An intended pun. Because I’m talking about calendars, and reviewing over and over again the days of the week and the months, when we are in preschool. Multiple studies have shown that children under the age of 6 are not cognitively ready to understand extended periods of time yet. They ARE perfectly capable of understanding numeracy such as counting how many days until their birthday, but the concepts of yesterday, today, and tomorrow are not in place until between 7 and 10 years of age. They will talk about things that have happened or will happen, but not in terms of units of time.
So let’s do this: let’s take that time that we sit everyday talking about, or singing that days of the week song, and do some counting instead, or draw pictures on certain days of what’s coming up. We can cross out the days after we have finished them, and count down until the next big event. We can also use cause and effect experiments to demonstrate concepts of before and after. Like when we use our kodokids ramps with cars….”Look what happened when we raced the cars down this ramp. Before we changed the angle of the ramp, the car didn’t go anywhere. But after we made it steeper, the cars went super fast!”
Since I value pretty much everything NAEYC magazine says, please check out this article about calendar time…..you’ll see we should be spending our precious time on something else:)
One of the million reasons I love being a preschool teacher is it truly requires the simplest outlook on life, no genius status needed. Not because these children aren’t smart. Oh no. But rather because all it takes to make their faces light up in huge smiles, get their imaginations going, and the light bulbs to go off in their precious little brains, is a simple idea and some focused quality time. While I’m here in Maryland with family, I get the rare opportunity to hang with my 4 year old nephew.

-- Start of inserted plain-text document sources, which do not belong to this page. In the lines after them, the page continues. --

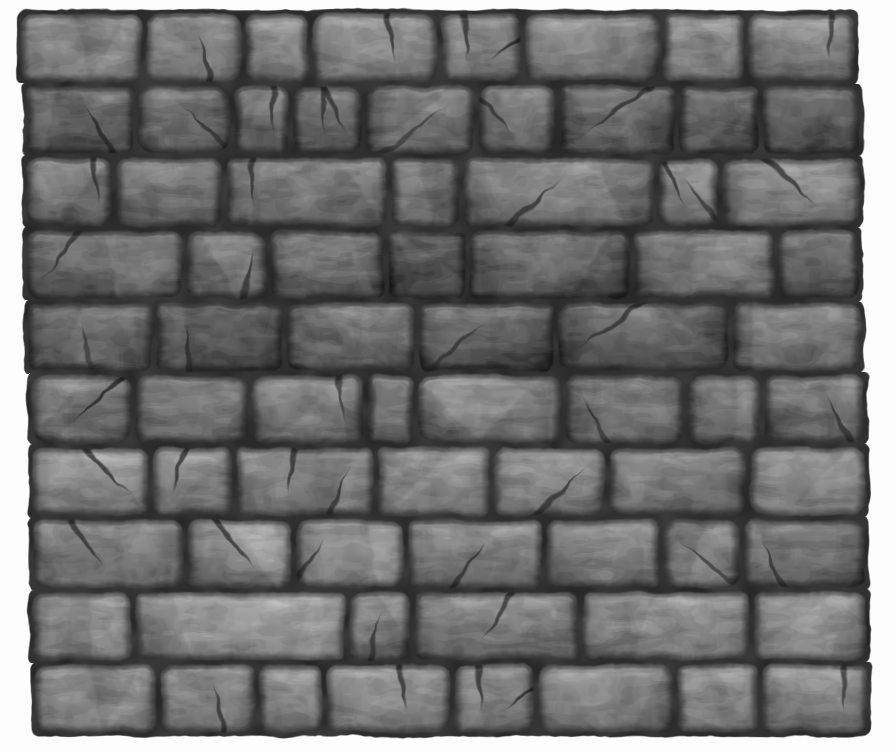
A WebGL 2 fragment shader for this texture:

```glsl
#version 300 es
precision highp float;
// Painted grey stone wall: ten courses of rounded, cracked blocks on white.
uniform vec2 u_resolution;
out vec4 outColor;

float hash(vec2 p) {
    return fract(sin(dot(p, vec2(127.1, 311.7))) * 43758.5453);
}

float noise(vec2 p) {
    vec2 i = floor(p), f = fract(p);
    f = f * f * (3.0 - 2.0 * f);
    return mix(mix(hash(i), hash(i + vec2(1, 0)), f.x),
               mix(hash(i + vec2(0, 1)), hash(i + vec2(1, 1)), f.x), f.y);
}

float roundBox(vec2 p, vec2 halfSize, float radius) {
    vec2 q = abs(p) - halfSize + radius;
    return length(max(q, 0.0)) + min(max(q.x, q.y), 0.0) - radius;
}

// Position of joint i along a course of n blocks, from 0 to 1
float joint(float course, float i, float n) {
    float jitter = i > 0.5 && i < n - 0.5 ? 0.72 * (hash(vec2(i, course + 3.0)) - 0.5) : 0.0;
    return (i + jitter) / n;
}

// Brush dabs: stretched noise pulled towards a few flat tones
float brush(vec2 p) {
    float v = 4.0 * (0.65 * noise(p) + 0.35 * noise(p * 2.3 + 7.0));
    return (floor(v) + smoothstep(0.3, 0.7, fract(v))) / 4.0 - 0.5;
}

// Grey of one block; p is measured from its centre
float blockShade(vec2 p, vec2 halfSize, vec2 id, float tone) {
    vec2 q = p / halfSize;
    float wobble = noise(p * 70.0 + id * 9.0) - 0.5;
    float shade = tone + 0.06 * (hash(id + 5.0) - 0.5);

    // Lit upper part, dim foot and shaded ends
    shade += 0.11 * smoothstep(-0.9, 0.6, q.y + 0.5 * wobble) - 0.04;
    shade += 0.06 * smoothstep(0.55, 0.8, q.y + 0.3 * wobble);
    shade -= 0.07 * smoothstep(0.6, 0.95, abs(q.x) + 0.3 * wobble);
    shade += 0.16 * brush(p * vec2(26, 85) + id * 13.0);
    shade += 0.10 * brush(p * vec2(45, 38) + id * 17.0);

    // Slanted facets, some with a crack along the edge
    for (float k = 0.0; k < 2.0; k++) {
        vec2 seed = id + 31.0 * (k + 1.0);
        float angle = mix(-0.95, 0.95, hash(seed));
        float offset = halfSize.x * 1.4 * (hash(seed + 2.0) - 0.5);
        float side = dot(p - vec2(offset, 0), vec2(cos(angle), sin(angle))) + 0.005 * wobble;
        shade += 0.11 * (hash(seed + 4.0) - 0.5) * smoothstep(-0.003, 0.003, side);
        float end = hash(seed + 6.0) < 0.5 ? -1.0 : 1.0;
        float width = 0.0035 * smoothstep(-0.5, 1.0, q.y * end);
        float crack = 1.0 - smoothstep(width * 0.4, width + 0.0015, abs(side));
        crack *= step(0.68, hash(seed + 8.0)) * smoothstep(-0.5, 0.1, q.y * end);
        shade = mix(shade, 0.19, 0.8 * crack);
    }
    return shade;
}

void main() {
    vec2 p = gl_FragCoord.xy / u_resolution.x;
    float pixel = 1.0 / u_resolution.x;

    // Hand-drawn wobble of every edge
    p += 0.004 * (vec2(noise(p * 38.0), noise(p * 38.0 + 50.0)) - 0.5);
    p += 0.0014 * (vec2(noise(p * 160.0), noise(p * 160.0 + 90.0)) - 0.5);

    // Courses counted from the top; the last repeats the first
    float pitch = 0.0807, wallTop = 0.8265;
    float row = clamp(floor((wallTop - p.y) / pitch), 0.0, 9.0);
    float course = mod(row, 9.0);
    float counts[9] = float[](8.0, 9.0, 7.0, 7.0, 6.0, 8.0, 7.0, 7.0, 6.0);
    float tones[9] = float[](0.48, 0.36, 0.43, 0.37, 0.37, 0.42, 0.48, 0.46, 0.47);
    float n = counts[int(course)];

    // Wall leans slightly, with ragged ends
    float left = 0.024 + 0.0013 * row + 0.004 * (hash(vec2(row, 71)) - 0.5);
    float wallWidth = 0.934;
    float y = p.y - wallTop + (row + 0.5) * pitch;
    float x = p.x - left;

    // Find the block between its two joints
    float index = 0.0;
    for (float i = 1.0; i < 9.0; i++)
        if (i < n && x > wallWidth * joint(course, i, n)) index = i;
    float a = wallWidth * joint(course, index, n);
    float b = wallWidth * joint(course, index + 1.0, n);
    vec2 id = vec2(index, course);
    vec2 local = vec2(x - 0.5 * (a + b), y);
    vec2 halfSize = 0.5 * vec2(b - a, pitch) - 0.0024;
    float radius = min(0.008 + 0.009 * hash(id + 1.0), 0.8 * halfSize.x);
    float d = roundBox(local, halfSize, radius);

    // Block with soft dark rim, set in near-black mortar
    float shade = blockShade(local, halfSize, id, tones[int(course)]);
    shade *= mix(0.55, 1.0, smoothstep(0.0, 0.011, -d));
    float rim = smoothstep(0.004, 0.0065, -d) * (1.0 - smoothstep(0.0065, 0.009, -d));
    shade += 0.10 * rim * smoothstep(0.6, 0.9, y / halfSize.y) * noise(local * 60.0 + id * 5.0);
    float mortar = 0.15 + 0.08 * noise(p * 55.0);
    float grey = mix(mortar, shade, smoothstep(-0.0012, 0.0022, -d));

    // White ground around the courses
    float wall = roundBox(vec2(x - 0.5 * wallWidth, y), 0.5 * vec2(wallWidth, pitch) + 0.002, 0.009);
    grey = mix(grey, 0.992, smoothstep(-pixel, pixel, wall));
    outColor = vec4(vec3(grey), 1.0);
}
```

We came across an inchworm today, and well, it was pretty much the highlight of the weekend, and it’s only Friday.
For 15 uninterrupted minutes, we proceeded to make a virtual Mcmansion for “Inchy” the Inchworm.

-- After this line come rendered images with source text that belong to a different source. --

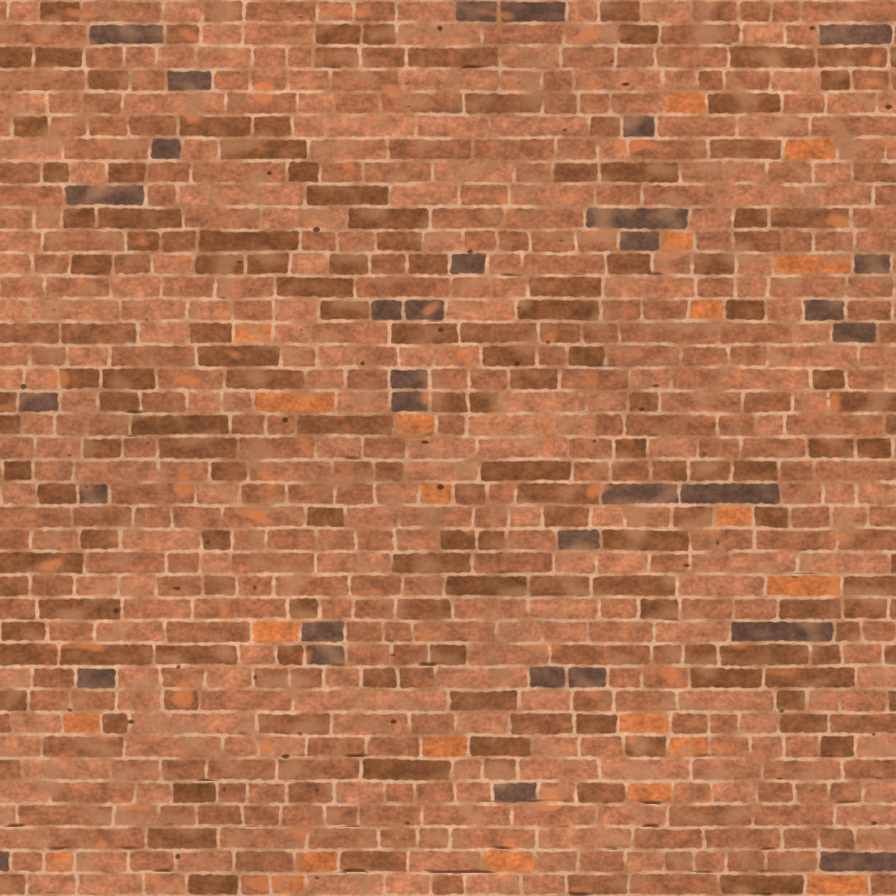
Give the GLSL for this texture, as a Shadertoy shader.

```glsl
// Weathered red brick wall: 39 thin courses of mixed long and half bricks in pale mortar.

const float COURSES = 39.0;
const float BRICKS = 11.0; // long bricks per course

float hash(vec2 p) {
    vec3 q = fract(p.xyx * vec3(0.1031, 0.1030, 0.0973));
    q += dot(q, q.yzx + 33.33);
    return fract((q.x + q.y) * q.z);
}

float cornerSlope(vec2 cell, vec2 offset) {
    float angle = 6.2832 * hash(cell + 17.0);
    return dot(vec2(cos(angle), sin(angle)), offset);
}

// Gradient noise, roughly -0.7 to 0.7
float noise(vec2 p) {
    vec2 i = floor(p), f = fract(p);
    vec2 s = f * f * f * (f * (f * 6.0 - 15.0) + 10.0);
    vec2 e = vec2(1.0, 0.0);
    return mix(mix(cornerSlope(i, f), cornerSlope(i + e, f - e), s.x),
               mix(cornerSlope(i + e.yx, f - e.yx), cornerSlope(i + 1.0, f - 1.0), s.x), s.y);
}

// Irregular position of the joint to the left of a long brick
float jointAt(float index, float row) {
    return index + 0.3 * (hash(vec2(mod(index, BRICKS), row + 60.0)) - 0.5);
}

float roundedBox(vec2 p, vec2 halfSize, float radius) {
    vec2 q = abs(p) - halfSize + radius;
    return length(max(q, 0.0)) + min(max(q.x, q.y), 0.0) - radius;
}

vec3 brickColor(vec2 id) {
    float tone = hash(id + 5.3);
    float kind = hash(id + 91.7);
    vec3 clay = mix(vec3(0.52, 0.32, 0.20), vec3(0.66, 0.41, 0.28), smoothstep(0.0, 0.45, tone));
    clay = mix(clay, vec3(0.75, 0.48, 0.34), smoothstep(0.45, 1.0, tone));
    clay = mix(clay, vec3(0.39, 0.29, 0.24), 0.85 * step(kind, 0.04));
    return mix(clay, vec3(0.83, 0.47, 0.26), 0.8 * step(0.955, kind));
}

void mainImage(out vec4 fragColor, in vec2 fragCoord) {
    vec2 uv = fragCoord / iResolution.xy;
    float blur = max(0.0014, 1.0 / iResolution.y);

    // Slightly uneven courses
    vec2 wall = uv + 0.0022 * vec2(noise(uv * 45.0), noise(uv * vec2(14.0, 30.0) + 9.0));
    float row = floor(wall.y * COURSES);
    float id = mod(row, COURSES);

    // Find the long brick between two jittered joints
    float along = wall.x * BRICKS + 0.5 * mod(id, 2.0) + 0.6 * hash(vec2(id, 3.0));
    float index = floor(along);
    if (along < jointAt(index, id)) index -= 1.0;
    else if (along >= jointAt(index + 1.0, id)) index += 1.0;
    float left = jointAt(index, id), right = jointAt(index + 1.0, id);
    vec2 brick = vec2(2.0 * mod(index, BRICKS), id);

    // Split some long bricks into two halves
    if (hash(brick + 31.0) < 0.48) {
        float middle = mix(left, right, 0.42 + 0.16 * hash(brick + 43.0));
        if (along < middle) right = middle;
        else { left = middle; brick.x += 1.0; }
    }

    // Ragged brick outline, in canvas units
    vec2 local = vec2((along - 0.5 * (left + right)) / BRICKS, (wall.y * COURSES - row - 0.5) / COURSES);
    vec2 halfSize = vec2(0.5 * (right - left) / BRICKS, 0.5 / COURSES) - 0.0019;
    float edge = roundedBox(local, halfSize, 0.003) + 0.0018 * noise(uv * 130.0);
    float face = 1.0 - smoothstep(-blur, blur, edge);

    // Mottled clay with pale dust and orange spalls
    float grain = noise(uv * vec2(150.0, 190.0)) + 0.6 * noise(uv * 310.0 + 4.0);
    float blotch = noise(uv * vec2(48.0, 70.0) + 21.0);
    vec3 clay = brickColor(brick) * (1.0 + 0.17 * grain + 0.22 * blotch);
    clay = mix(clay, vec3(0.72, 0.51, 0.37), 0.65 * smoothstep(0.0, 0.5, noise(uv * vec2(26.0, 40.0) + 55.0)));
    clay = mix(clay, vec3(0.86, 0.50, 0.30), 0.7 * smoothstep(0.36, 0.52, noise(uv * vec2(22.0, 34.0) + 80.0)));

    // Mortar, smeared with clay dust in places
    float fresh = smoothstep(-0.35, 0.2, noise(uv * vec2(28.0, 42.0) + 13.0) + 0.12 * (0.5 - uv.y));
    vec3 mortar = mix(vec3(0.70, 0.48, 0.34), vec3(0.85, 0.66, 0.52), fresh) * (1.0 + 0.1 * grain);
    vec3 color = mix(mortar, clay, face);

    // Shaded lower edges and sparse holes, more common near the base
    float decay = mix(0.5, 0.36, smoothstep(0.25, 0.0, uv.y));
    float lowerEdge = smoothstep(0.004, 0.0, abs(local.y + halfSize.y));
    float crevice = lowerEdge * smoothstep(decay - 0.12, decay + 0.08, noise(uv * vec2(24.0, 60.0) + 37.0));
    float hole = smoothstep(0.5, 0.64, noise(uv * vec2(58.0, 80.0) + 68.0));
    color = mix(color, vec3(0.28, 0.17, 0.09), 0.75 * max(crevice, hole));

    // Broad weathering across the wall
    color *= 1.0 + 0.09 * noise(uv * 5.0 + 2.0);
    fragColor = vec4(clamp(color, 0.0, 1.0), 1.0);
}
```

Inchy apparently needed rocks, a pine cone, a toy pirate coin, a strawberry, some kale, and a little water.
Done. Best, easiest project ever.
Happiest 4 year old ever.
Doesn’t take a genius:)
makes for great teamwork,
helps build up little muscles and heart rates,
and is really fun to watch.
Add some larger elements to your playground space and watch the team come together:)
Ask more questions instead! As I mentioned in my last post, we have seen a return to more old-fashioned playing on our new playground with a lot less “stuff”. But it seems that the kiddos may still need some time to get used to not being entertained.
Yesterday, we brought out some really cool fabric to hang on one of the trees and the first question one of the kids asked us was “What are you going to do with it?”
Rather than provide them with an immediate answer, or list of ideas, my answer was a question right back.
What are YOU going to do with it?
Their answers were so much fun to watch. Studies have shown that when parents and teachers tell children how to play with something, the creativity level actually declines, and the number of ways a toy is used is limited, while if we just provide them with the materials, and keep everyone safe, the imagination of our little ones is infinite……